Green tea has been a substantial component of many Asian societies’ diets for centuries. It contains polyphenols and catechin flavanols which make up about 30% of the dry weight and have antioxidant properties – credited with possible health benefits of drinking green tea.
Green tea also contains caffeine, ranging from 20 – 30 mg/cup of prepared tea. These compounds vary depending on the tea’s variety, age, processing and storage. The content in a cup of brewed tea will also vary depending on brewing time and water temperature. Longer brewing times and hotter brewing temperatures have been shown to result in teas with a greater catechin and caffeine content.
Tea and Heart Health
The strongest evidence is on the side of heart health, attributed to the antioxidants in tea. Flavonoids in tea have been found to prevent oxidation of LDL, or “bad” cholesterol, reduce blood clotting and improve widening of blood vessels in the heart.
Tea is the only simple pleasure left to us.- Oscar Wilde
Can Tea Prevent Chronic Diseases?
Support for tea’s cancer and diabetes prevention benefits is less compelling. It has been suggested that antioxidant polyphenol compounds — particularly catechins — in tea may play a role in disease prevention. However, evidence so far is extremely limited or conflicting.
Tea and Weight Loss
Evidence supporting tea as a weight-loss aid is based mainly on studies that used tea extracts. These results may not be directly applicable to brewed tea consumed in normal amounts.
Tea and Hydration
Studies found no negative effects on hydration with intakes of up to 400 milligrams of caffeine per day (the amount in about 8 cups of the strongest brewed tea).
|How does your daily fix stack up?||Caffeine (mg) per cup (240 ml)|
|Green||20 – 30|
|Leaf or bag||50|
- Tea is grown in about 30 countries around the world.
- Tea is the second most widely consumed beverage worldwide, after water .
- With a per capita worldwide consumption of approximately 0.12 litres per year.
- Unsweetened tea is calorie-free.
- Drinking tea adds to your fluid intake to help you stay hydrated.
- Taking a break with a soothing hot drink can help you relax and reduce stress.
- Green tea contains polyphenols and catechin flavanols which have antioxidant properties credited with possible health benefits of green tea consumption.
The Bottom Line
Are there health benefits to drinking green tea? Maybe…There is much research underway looking at whether green tea can lower your risk of developing certain chronic diseases. Some studies show that tea does have health benefits, while other studies show that tea has no impact on human health.

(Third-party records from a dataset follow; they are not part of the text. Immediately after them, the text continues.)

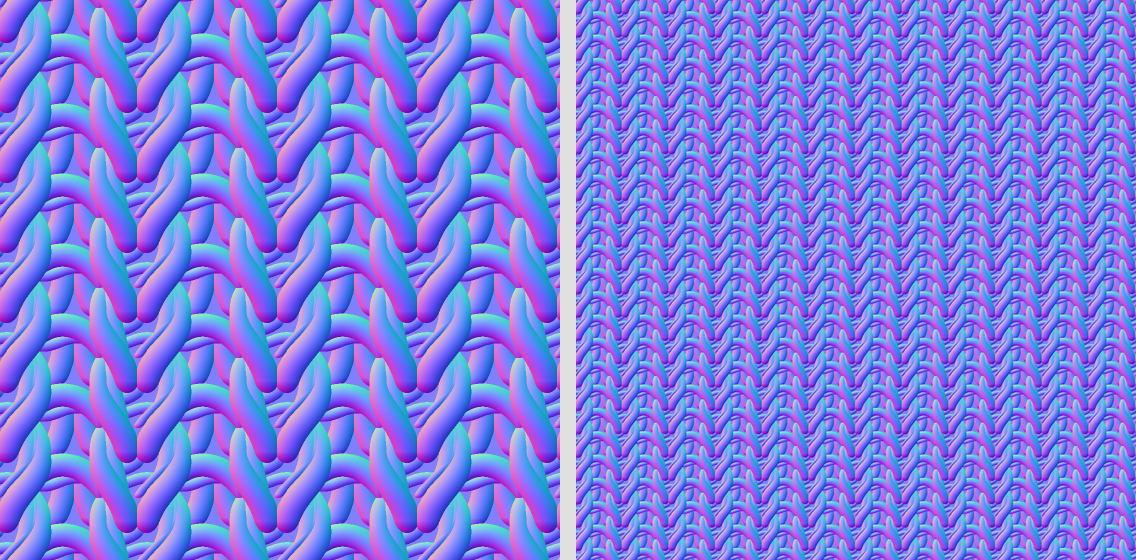
Left: one tile. Right: repeated 3 by 3.
Reproduce this texture map procedurally as a three.js fragment shader.

```glsl
// Tangent-space normal map of a plain knit: 4 stitches across, 8 rows up.
varying vec2 vUv;

float topHeight;
vec3 topNormal;

// Signed horizontal offset on a fabric that repeats every 2 units.
float wrapX(float x) {
  return mod(x + 1.0, 2.0) - 1.0;
}

// Round yarn with capped ends; keeps its normal where it lies uppermost.
void yarn(vec2 across, float d, float along, vec2 span, float radius, float base, float tilt) {
  float cap = max(along - span.y + radius, 0.0) + min(along - span.x - radius, 0.0);
  vec2 o = vec2(d, cap) / radius;
  float rise = 1.0 - dot(o, o);
  if (rise <= 0.0) return;
  rise = sqrt(rise);
  float height = base + radius * rise;
  if (height < topHeight) return;
  topHeight = height;
  vec2 tangent = vec2(-across.y, across.x);
  vec2 lean = 1.15 * (across * o.x + tangent * (o.y + tilt));
  topNormal = normalize(vec3(lean.x + 0.04, lean.y + 0.03, rise + 0.14));
}

// Yarn running sideways: dy is the offset from its centre line.
void levelYarn(float dy, float slope, float x, float reach, float radius, float base) {
  float k = inversesqrt(1.0 + slope * slope);
  yarn(vec2(-slope, 1.0) * k, dy * k, -x, vec2(-reach, reach), radius, base, 0.0);
}

// One leg of the V: two plies twisting about a swaying centre line.
void twistedLeg(float x, float u, float side) {
  float middle = side > 0.0 ? 0.295 : 1.665;
  float sway = side > 0.0 ? 0.2 : 0.15;
  float a = 2.86 * (u - 0.05);
  float slope = side * sway * 2.86 * sin(a);
  float k = inversesqrt(1.0 + slope * slope);
  vec2 across = vec2(1.0, -slope) * k;
  float d = wrapX(x - middle + side * sway * cos(a)) * k;
  float twist = 1.57 * (1.0 - smoothstep(0.3, 1.2, u)) - 1.2 * smoothstep(1.15, 1.7, u);
  vec2 ply = 0.09 * vec2(side * cos(twist), sin(twist));
  float base = -0.4 * (u - 0.45) * (u - 0.45);
  float tilt = 0.7 * u - 0.56;
  float swell = 0.055 * sin(2.86 * clamp(u, 0.0, 1.1));
  vec2 span = vec2(0.0, 1.7);
  yarn(across, d - ply.x, u, span, 0.145 + swell, base + ply.y, tilt);
  yarn(across, d + ply.x, u, span, 0.135, base - ply.y, tilt);
  // Loose strand curling over the right leg
  if (side > 0.0) {
    float curl = mix(-0.24, 0.04, smoothstep(0.55, 1.4, u));
    yarn(across, d - curl, u, vec2(0.5, 1.6), 0.06, base + 0.06, tilt);
  }
}

// Plain leg seen in the gap behind the arch.
void backLeg(float x, float u, float side) {
  float v = u + 0.25;
  float slope = side * v;
  float k = inversesqrt(1.0 + slope * slope);
  float d = wrapX(x - 1.06 - side * (0.14 + 0.5 * v * v)) * k;
  yarn(vec2(1.0, -slope) * k, d, u, vec2(-0.95, -0.1), 0.17, -0.75, 0.0);
}

vec3 knitNormal(vec2 p) {
  topHeight = -2.0;
  topNormal = vec3(0.0, 0.0, 1.0);
  for (int row = -1; row <= 1; row++) {
    float u = fract(p.y - 0.385) + float(row);

    // Both halves of the stitch
    for (int i = 0; i < 2; i++) {
      float side = float(i) * 2.0 - 1.0;
      backLeg(p.x, u, side);
      twistedLeg(p.x, u, side);
    }

    // Arch between neighbouring stitches
    float x = wrapX(p.x - 0.896);
    levelYarn(u + 0.03 + 1.05 * x * x, -2.1 * x, x, 0.65, 0.165, -0.5);

    // Thin ply waving behind the arch
    float a = 6.2831853 * (p.x - 0.104);
    levelYarn(u + 0.27 - 0.06 * cos(a), -0.377 * sin(a), 0.0, 1.0, 0.08, -0.6);

    // Small loop closing the foot of the V
    x = wrapX(p.x - 1.844);
    levelYarn(u + 0.04 - 0.5 * x - 1.15 * x * x, 0.5 + 2.3 * x, x, 0.25, 0.1, -0.35);
  }
  return topNormal;
}

void main() {
  // Average four samples to smooth the edges
  vec3 colour = vec3(0.0);
  for (int i = 0; i < 4; i++) {
    vec2 corner = vec2(mod(float(i), 2.0), floor(float(i) / 2.0)) - 0.5;
    vec3 n = knitNormal((vUv + corner / 1024.0) * 8.0);
    // Steep sides keep some blue
    n.z = max(n.z, 0.4);
    colour += 0.5 + 0.5 * n * vec3(-1.0, 1.0, 1.0);
  }
  gl_FragColor = vec4(colour / 4.0, 1.0);
}
```
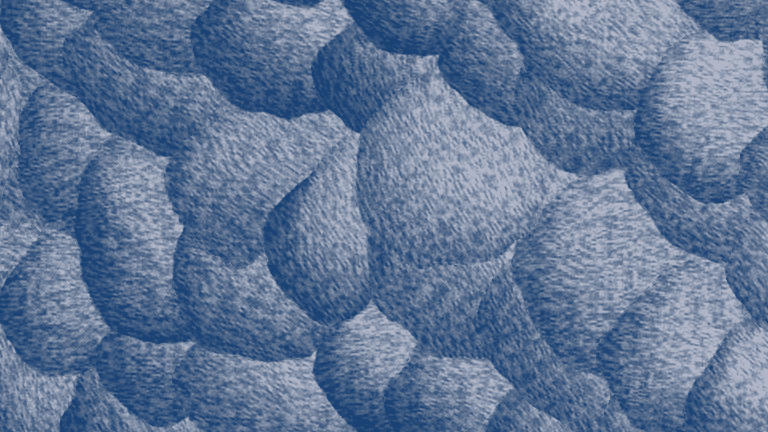
This texture is drawn by a Shadertoy shader. Its source:

```glsl
// Draws overlapping blue stippled mounds with dark scalloped hollows and pale crests.

const vec3 SHADOW_BLUE = vec3(0.105, 0.26, 0.455);
const vec3 MID_BLUE    = vec3(0.36, 0.44, 0.56);
const vec3 PALE_GREY   = vec3(0.69, 0.715, 0.78);
const float MID_STOP   = 0.45;   // tone at which the ramp reaches MID_BLUE

const float TILT       = -0.6;   // direction of the mound rows, radians
const vec2  CELL       = vec2(0.29, 0.25);
const float JITTER     = 0.55;
const float WARP       = 0.085;  // irregularity of the outlines
const float EDGE       = 0.004;  // width of the smoothed outline
const float CREST_TONE = 0.77;
const vec2  GRAIN_FREQ = vec2(85.0, 190.0);
const float GRAIN      = 0.62;
const float SPECKLE    = 0.34;

float hash(vec2 p) {
    return fract(sin(dot(p, vec2(127.1, 311.7))) * 43758.5453);
}

vec2 hash2(vec2 p) {
    return vec2(hash(p), hash(p + 37.3));
}

float noise(vec2 p) {
    vec2 i = floor(p), f = fract(p);
    f = f * f * (3.0 - 2.0 * f);
    return mix(mix(hash(i), hash(i + vec2(1, 0)), f.x),
               mix(hash(i + vec2(0, 1)), hash(i + vec2(1, 1)), f.x), f.y);
}

vec2 noise2(vec2 p) {
    return vec2(noise(p), noise(p + 19.7)) - 0.5;
}

mat2 rotation(float a) {
    float c = cos(a), s = sin(a);
    return mat2(c, s, -s, c);
}

// Returns the tone of the visible mound (x) and its grain angle (y).
vec2 mounds(vec2 p) {
    vec2 g = p / CELL;
    vec2 home = floor(g);
    vec2 surface = vec2(0.58, 0.0);

    // Paint from the lowest row upwards, so each rounded foot covers the next crest
    for (int j = -2; j <= 2; j++) {
        for (int i = -2; i <= 2; i++) {
            vec2 id = home + vec2(i, j);
            vec2 rnd = hash2(id);
            vec2 shape = hash2(id + 71.9);
            float stagger = 0.5 * mod(id.y, 2.0) - 0.25;
            vec2 q = g - id - 0.5 - JITTER * (rnd - 0.5);
            q.x -= stagger;

            float halfWidth = mix(0.5, 0.82, shape.x);
            float foot = mix(0.4, 0.8, shape.y);
            float across = q.x / halfWidth;
            float d = length(vec2(across, q.y / (q.y < 0.0 ? foot : 1.55)));
            float cover = smoothstep(-EDGE, EDGE, (1.0 - d) * CELL.y * 0.6);

            // Shade from the dark foot up to the light crest
            float rise = q.y + foot * sqrt(max(1.0 - across * across, 0.0));
            float lit = smoothstep(-0.12, mix(0.75, 1.25, rnd.y), rise);
            lit *= mix(0.62, 1.0, smoothstep(0.0, 0.45, 1.0 - abs(across)));
            float depth = 0.3 * hash(id + 5.1) - 0.02;
            float tone = mix(depth, CREST_TONE, lit);

            surface.x = mix(surface.x, tone, cover);
            if (cover > 0.5) surface.y = 1.3 * (rnd.x - 0.5);
        }
    }
    return surface;
}

// Short strokes and fine speckle, centred on zero.
float grain(vec2 p, float angle) {
    vec2 bent = p + 0.02 * noise2(p * 9.0);
    vec2 q = rotation(-angle) * bent;
    float strokes = noise(q * GRAIN_FREQ) - 0.5;
    float speckle = noise(p * 270.0 + 11.0) - 0.5;
    return GRAIN * strokes + SPECKLE * speckle;
}

vec3 ramp(float t) {
    vec3 low = mix(SHADOW_BLUE, MID_BLUE, clamp(t / MID_STOP, 0.0, 1.0));
    return mix(low, PALE_GREY, clamp((t - MID_STOP) / (1.0 - MID_STOP), 0.0, 1.0));
}

void mainImage(out vec4 fragColor, in vec2 fragCoord) {
    vec2 uv = fragCoord / iResolution.xy;
    vec2 p = fragCoord / iResolution.y;

    // Bend the rows, then roughen the outlines
    vec2 warped = p + WARP * noise2(p * 4.5) + 0.02 * noise2(p * 17.0)
                + 0.005 * noise2(p * 70.0);
    vec2 surface = mounds(rotation(-TILT) * warped + vec2(3.1, 5.3));

    // Broad light from the right, soft patches and grain
    float tone = surface.x + 0.18 * (uv.x - 0.5);
    tone += 0.16 * (noise(p * 7.0 + 4.0) - 0.5);
    float strength = mix(0.65, 1.0, smoothstep(0.0, 0.4, tone));
    tone += strength * grain(p, TILT + surface.y);

    fragColor = vec4(ramp(tone), 1.0);
}
```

What we do know is that green tea as a beverage can be included as part of a healthy diet for most adults and that much more research is needed before we can make any specific recommendations about green tea for chronic disease prevention.
Written by: Cheryl Meyer